Forklift in warehouseTablet computers are everywhere.  Nooks, ipads, and Kindle Fires are the “in” gadgets to have these days and are selling fast.  But can a tablet computer actually replace a forklift computer or terminal within a warehouse distribution center?  Since tablets have larger screens, can run windows operating systems, and can be taken off the forklift to use on the floor, some businesses are taking a closer look at this possibility – But I’ll let you decide.  For starters, here is a list of the major differences between tablets and forklifts that must be considered:

  • Power options
  • Compatability with scanners, keyboards, printers, warehouse managment systems (WMS), voice and RFID
  • Environmental and lighting conditions
  • Design and mounting requirements
  • Total cost of ownership

Ok, so first of all, what power options are available?  Forklift-mounted computers are usually run from the vehicle’s DC battery supply, whereas tablets run from their own batteries.  Most warehouse transaction volumes include a significant amount of scanning and wireless communication that can devour battery power.  This would require the tablet to be recharged multiple times throughout each shift.  In order to eliminate multiple recharges, it would be necessary to power the tablet via the forklift DC power supply.  This would require a converter box and cables that could withstand the elements within a distribution center.  Mounting brackets would be crucial, as well, to ensure that the box and cables were out of the operator’s way.
Next, it is time to figure out if existing data input devices, such as scanners and printers, are compatible?  These types of devices may require serial, USB, Bluetooth and other interface ports.  Once again, there is the possibility of a port adapter converter box with additional cables.  Many warehouse management systems are still being run on legacy systems and may require access via terminal emulation.  Many new tablets don’t yet support terminal emulation, and if they do, screen reformatting may be required.  This additional software, configuration, and follow on support should be taken into account.
After figuring out if converter boxes and cables are needed, it is time to take operating temperatures and screen viewing capabilities into account.  Lower operating temperatures may require an internal heater and heated display to prevent condensation as the operator moves in and out of cold storage areas.  This will, again, require more power than tablet batteries can currently provide.
Design and mounting requirements are based on shock-resistance and IP rating (dust and moisture resistance).  MIL-STD is the most widely used measure of ruggedness, indicating how successful the device has resisted shock and vibration in testing.  MIL-STD 810G is a standard for composite wheeled vehicles.  In fact, several forklift mounted computers test their products to exceed this standard.  The vehicle mount must not only mitigate the vibration and shock, but ensure the protection of the device, as well.  If the tablet is to be removed frequently, the mounting brackets should be designed to allow the device to be removed and reconnected without undue risk of damage to the connectors over the long-term.

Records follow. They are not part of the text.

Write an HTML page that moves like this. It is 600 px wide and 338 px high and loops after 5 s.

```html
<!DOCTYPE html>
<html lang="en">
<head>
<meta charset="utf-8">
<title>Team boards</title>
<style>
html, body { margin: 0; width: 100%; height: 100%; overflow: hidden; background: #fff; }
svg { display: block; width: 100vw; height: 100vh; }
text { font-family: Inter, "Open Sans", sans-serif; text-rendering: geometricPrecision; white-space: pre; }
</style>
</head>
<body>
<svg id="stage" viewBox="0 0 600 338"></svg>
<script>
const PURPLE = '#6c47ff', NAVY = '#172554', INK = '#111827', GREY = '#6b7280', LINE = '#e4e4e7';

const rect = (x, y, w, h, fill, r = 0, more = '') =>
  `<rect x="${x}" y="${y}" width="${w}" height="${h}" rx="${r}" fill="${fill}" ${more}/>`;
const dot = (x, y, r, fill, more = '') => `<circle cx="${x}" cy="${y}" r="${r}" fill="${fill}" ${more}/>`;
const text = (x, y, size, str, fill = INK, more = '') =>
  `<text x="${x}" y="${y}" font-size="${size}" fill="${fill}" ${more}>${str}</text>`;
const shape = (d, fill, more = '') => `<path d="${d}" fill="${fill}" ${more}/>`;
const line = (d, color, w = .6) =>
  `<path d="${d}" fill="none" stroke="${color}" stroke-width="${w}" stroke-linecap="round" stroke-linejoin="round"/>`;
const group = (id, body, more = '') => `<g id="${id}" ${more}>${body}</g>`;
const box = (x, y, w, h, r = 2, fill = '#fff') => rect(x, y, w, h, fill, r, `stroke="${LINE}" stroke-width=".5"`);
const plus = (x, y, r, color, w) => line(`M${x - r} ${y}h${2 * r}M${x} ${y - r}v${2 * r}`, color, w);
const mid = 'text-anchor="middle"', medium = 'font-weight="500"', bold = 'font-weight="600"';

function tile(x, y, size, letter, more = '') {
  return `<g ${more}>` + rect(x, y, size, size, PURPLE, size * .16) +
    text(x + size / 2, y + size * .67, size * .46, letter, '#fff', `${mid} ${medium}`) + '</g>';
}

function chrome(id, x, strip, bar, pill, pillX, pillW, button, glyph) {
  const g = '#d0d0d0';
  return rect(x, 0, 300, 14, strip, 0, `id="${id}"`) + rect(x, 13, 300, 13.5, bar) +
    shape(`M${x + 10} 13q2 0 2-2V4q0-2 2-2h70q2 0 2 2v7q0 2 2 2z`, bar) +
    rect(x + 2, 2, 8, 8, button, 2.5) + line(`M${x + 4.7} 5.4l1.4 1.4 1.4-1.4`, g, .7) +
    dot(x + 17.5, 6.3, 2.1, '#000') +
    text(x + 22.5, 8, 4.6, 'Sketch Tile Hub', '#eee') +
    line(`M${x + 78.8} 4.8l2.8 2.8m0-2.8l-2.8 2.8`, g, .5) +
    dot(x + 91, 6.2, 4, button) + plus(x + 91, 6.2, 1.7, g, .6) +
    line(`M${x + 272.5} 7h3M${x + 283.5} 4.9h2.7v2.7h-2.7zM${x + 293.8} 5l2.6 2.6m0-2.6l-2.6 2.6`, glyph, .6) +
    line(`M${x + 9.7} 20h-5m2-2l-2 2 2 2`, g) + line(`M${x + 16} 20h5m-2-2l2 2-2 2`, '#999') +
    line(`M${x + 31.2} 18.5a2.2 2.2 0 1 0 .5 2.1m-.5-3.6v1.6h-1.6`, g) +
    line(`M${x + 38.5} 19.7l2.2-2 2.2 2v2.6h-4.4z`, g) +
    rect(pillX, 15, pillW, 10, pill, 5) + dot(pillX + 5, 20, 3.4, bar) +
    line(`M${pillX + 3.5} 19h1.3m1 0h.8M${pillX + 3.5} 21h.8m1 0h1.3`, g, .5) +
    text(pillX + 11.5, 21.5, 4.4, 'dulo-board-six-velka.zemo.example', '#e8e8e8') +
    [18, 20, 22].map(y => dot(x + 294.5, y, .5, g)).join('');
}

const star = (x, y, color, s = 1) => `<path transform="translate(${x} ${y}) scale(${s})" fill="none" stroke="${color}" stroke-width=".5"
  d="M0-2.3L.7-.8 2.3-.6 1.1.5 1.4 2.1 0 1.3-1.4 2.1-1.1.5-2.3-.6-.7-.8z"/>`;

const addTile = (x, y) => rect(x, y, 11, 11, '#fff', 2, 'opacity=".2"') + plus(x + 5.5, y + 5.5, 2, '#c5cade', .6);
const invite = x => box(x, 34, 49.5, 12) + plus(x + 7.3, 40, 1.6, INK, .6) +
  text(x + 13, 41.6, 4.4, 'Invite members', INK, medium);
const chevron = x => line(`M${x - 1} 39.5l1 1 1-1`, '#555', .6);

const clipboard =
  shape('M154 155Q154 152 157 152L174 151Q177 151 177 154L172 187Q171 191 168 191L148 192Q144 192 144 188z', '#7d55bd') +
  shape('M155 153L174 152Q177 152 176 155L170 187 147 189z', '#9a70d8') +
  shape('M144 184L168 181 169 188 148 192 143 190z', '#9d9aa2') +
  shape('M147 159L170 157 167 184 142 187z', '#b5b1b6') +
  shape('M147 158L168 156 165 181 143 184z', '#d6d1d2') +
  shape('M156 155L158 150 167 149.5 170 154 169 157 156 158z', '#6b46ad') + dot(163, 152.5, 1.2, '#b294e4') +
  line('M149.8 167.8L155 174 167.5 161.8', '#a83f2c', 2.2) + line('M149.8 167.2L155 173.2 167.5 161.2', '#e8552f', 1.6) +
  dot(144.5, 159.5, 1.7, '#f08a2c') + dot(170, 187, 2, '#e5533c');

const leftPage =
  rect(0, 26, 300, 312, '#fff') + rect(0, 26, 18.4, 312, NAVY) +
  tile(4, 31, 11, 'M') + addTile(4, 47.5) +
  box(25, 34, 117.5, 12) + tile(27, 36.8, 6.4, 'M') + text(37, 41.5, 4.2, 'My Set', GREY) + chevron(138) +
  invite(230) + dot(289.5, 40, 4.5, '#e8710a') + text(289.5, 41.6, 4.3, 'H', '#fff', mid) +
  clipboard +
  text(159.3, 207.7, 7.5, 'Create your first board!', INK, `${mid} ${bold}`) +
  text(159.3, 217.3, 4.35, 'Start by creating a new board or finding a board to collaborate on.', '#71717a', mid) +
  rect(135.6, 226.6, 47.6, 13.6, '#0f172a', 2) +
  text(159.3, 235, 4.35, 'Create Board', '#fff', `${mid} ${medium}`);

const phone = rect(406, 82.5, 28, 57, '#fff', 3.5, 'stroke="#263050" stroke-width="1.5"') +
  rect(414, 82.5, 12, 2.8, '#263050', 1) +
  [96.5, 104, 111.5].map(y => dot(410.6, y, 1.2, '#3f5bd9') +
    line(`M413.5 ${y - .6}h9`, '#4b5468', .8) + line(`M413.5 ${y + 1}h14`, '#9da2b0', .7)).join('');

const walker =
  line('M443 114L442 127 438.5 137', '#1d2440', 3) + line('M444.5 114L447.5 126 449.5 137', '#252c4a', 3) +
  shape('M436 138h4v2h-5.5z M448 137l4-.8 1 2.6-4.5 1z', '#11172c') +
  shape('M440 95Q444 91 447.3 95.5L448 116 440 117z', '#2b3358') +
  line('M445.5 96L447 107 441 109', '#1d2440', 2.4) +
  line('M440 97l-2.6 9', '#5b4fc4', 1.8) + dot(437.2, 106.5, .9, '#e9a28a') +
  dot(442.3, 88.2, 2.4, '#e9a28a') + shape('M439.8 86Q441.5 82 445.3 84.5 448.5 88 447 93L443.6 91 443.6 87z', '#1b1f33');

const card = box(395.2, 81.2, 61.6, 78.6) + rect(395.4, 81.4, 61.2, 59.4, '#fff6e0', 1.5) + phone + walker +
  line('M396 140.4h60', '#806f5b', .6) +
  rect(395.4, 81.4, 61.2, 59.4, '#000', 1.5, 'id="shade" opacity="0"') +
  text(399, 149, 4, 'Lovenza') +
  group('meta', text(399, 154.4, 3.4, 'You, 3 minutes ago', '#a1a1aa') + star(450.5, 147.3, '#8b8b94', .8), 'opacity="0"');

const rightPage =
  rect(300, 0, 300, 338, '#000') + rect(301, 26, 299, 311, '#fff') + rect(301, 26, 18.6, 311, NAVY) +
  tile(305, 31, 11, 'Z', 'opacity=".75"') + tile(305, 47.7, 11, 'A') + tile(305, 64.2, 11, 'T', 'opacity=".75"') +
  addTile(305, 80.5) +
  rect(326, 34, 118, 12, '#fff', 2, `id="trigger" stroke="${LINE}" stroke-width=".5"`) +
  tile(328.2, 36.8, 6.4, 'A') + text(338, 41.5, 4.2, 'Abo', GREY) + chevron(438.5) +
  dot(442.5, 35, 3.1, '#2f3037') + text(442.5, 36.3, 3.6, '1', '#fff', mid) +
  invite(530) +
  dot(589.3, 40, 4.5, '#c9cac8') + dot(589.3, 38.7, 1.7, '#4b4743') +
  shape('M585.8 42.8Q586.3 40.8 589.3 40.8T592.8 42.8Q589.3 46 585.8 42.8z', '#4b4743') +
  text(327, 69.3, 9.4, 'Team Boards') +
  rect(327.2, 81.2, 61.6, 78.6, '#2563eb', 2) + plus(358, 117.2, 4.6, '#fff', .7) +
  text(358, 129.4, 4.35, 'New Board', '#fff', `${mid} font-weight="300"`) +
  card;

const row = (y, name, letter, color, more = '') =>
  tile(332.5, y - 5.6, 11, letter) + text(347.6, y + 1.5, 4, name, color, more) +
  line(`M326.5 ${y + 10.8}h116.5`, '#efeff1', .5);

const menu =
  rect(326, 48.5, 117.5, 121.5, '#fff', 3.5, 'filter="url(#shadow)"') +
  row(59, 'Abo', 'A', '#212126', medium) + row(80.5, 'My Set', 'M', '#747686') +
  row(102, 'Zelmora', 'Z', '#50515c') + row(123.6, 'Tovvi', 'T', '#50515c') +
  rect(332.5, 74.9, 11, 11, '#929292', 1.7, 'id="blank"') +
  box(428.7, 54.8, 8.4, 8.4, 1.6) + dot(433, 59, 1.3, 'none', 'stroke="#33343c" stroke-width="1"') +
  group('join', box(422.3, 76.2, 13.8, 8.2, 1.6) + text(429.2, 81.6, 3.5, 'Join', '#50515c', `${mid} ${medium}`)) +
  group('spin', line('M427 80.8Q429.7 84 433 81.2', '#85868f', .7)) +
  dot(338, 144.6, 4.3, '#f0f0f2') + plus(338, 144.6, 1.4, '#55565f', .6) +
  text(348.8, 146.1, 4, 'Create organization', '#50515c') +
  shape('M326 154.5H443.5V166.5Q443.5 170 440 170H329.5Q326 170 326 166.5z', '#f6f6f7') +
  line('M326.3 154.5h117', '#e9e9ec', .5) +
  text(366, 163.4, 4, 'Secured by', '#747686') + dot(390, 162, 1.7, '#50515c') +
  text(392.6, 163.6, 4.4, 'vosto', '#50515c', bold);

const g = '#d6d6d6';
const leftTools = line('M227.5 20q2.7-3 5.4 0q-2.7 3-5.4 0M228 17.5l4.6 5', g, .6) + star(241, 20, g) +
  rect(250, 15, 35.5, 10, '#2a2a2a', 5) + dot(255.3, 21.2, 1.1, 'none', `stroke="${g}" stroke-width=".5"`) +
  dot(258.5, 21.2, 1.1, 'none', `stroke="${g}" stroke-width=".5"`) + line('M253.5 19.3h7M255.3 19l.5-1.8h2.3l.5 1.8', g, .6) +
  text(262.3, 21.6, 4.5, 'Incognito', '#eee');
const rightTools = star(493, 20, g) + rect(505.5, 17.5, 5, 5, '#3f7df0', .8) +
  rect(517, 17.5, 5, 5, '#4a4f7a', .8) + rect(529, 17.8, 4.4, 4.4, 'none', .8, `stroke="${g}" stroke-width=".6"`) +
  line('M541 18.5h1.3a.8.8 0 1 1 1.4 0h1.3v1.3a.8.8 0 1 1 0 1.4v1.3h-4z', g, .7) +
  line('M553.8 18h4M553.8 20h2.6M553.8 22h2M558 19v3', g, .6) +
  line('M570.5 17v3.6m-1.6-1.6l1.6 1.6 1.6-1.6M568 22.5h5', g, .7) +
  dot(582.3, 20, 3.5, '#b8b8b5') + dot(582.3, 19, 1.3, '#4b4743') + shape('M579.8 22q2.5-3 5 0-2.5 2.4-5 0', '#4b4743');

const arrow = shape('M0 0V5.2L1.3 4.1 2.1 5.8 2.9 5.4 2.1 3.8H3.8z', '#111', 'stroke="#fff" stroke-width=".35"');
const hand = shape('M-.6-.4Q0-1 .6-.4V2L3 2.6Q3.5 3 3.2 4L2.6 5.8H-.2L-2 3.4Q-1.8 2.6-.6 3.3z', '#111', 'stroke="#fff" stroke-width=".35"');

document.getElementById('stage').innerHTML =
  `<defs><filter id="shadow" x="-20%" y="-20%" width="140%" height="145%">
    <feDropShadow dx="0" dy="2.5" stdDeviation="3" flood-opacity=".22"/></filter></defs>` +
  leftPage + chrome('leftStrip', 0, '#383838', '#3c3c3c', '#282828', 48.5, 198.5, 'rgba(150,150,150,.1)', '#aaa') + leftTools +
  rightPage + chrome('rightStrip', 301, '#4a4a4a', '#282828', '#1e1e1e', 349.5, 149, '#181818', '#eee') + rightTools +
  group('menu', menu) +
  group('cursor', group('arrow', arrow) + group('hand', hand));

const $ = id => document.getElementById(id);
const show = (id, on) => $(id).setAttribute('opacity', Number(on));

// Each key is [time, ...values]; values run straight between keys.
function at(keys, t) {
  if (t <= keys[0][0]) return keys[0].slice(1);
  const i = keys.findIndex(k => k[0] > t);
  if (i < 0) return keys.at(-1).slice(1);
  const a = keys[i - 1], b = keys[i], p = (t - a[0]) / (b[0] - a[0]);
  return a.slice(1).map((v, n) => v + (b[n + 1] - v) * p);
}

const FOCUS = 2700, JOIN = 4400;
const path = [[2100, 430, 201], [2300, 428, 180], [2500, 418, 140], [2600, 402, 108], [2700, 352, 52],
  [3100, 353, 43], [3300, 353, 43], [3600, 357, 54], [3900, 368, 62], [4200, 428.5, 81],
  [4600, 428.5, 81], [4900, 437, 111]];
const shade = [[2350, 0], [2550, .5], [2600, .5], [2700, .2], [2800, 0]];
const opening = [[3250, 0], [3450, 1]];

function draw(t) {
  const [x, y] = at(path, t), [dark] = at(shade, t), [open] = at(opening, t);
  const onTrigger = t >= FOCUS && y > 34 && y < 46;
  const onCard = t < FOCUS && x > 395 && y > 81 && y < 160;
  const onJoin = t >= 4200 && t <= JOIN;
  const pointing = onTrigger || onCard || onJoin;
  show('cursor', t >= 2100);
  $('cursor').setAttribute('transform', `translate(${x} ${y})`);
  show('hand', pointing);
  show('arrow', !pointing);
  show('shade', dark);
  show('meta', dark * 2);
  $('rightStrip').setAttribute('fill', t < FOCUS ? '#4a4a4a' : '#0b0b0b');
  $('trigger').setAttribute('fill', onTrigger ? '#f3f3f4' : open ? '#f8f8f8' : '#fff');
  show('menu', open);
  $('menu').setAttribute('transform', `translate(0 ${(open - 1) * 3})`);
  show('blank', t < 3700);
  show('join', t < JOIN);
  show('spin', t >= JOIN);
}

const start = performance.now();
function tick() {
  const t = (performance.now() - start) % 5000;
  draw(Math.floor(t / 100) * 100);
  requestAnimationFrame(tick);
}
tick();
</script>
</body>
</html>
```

Alright, lastly, but perhaps most importantly for many business owners is the cost factor.  The lower list price of tablets over forklift terminals may drive more companies to look into this option for their distribution centers.  It is important to evaluate the total cost of ownership, however.  Additional cost components such as accessories for power, data input ports, and mounting brackets may increase the initially attractive price, as well as deployment time.  In addition, further software and configuration support may be necessary.  Lastly, the expected failure rates, associated downtimes and device life cycles should all be taken into account to ensure a true total cost of ownership.
My guess is that the increasing popularity of tablets will most likely find a niche in the distribution center.  While these devices may look similar to the existing forklift-mounted computers, I don’t think they should be considered replacement devices.  Organizations should closely evaluate the workflow process to see where a tablet might improve productivity or where the worker may not be taking full advantage of the forklift terminal already  in place.  A consideration of the total cost of ownership versus improvements in productivity is key to the evaluation.  If you’d like assistance from myself or a colleague to evaluate your warehouse needs, we would love to hear from you.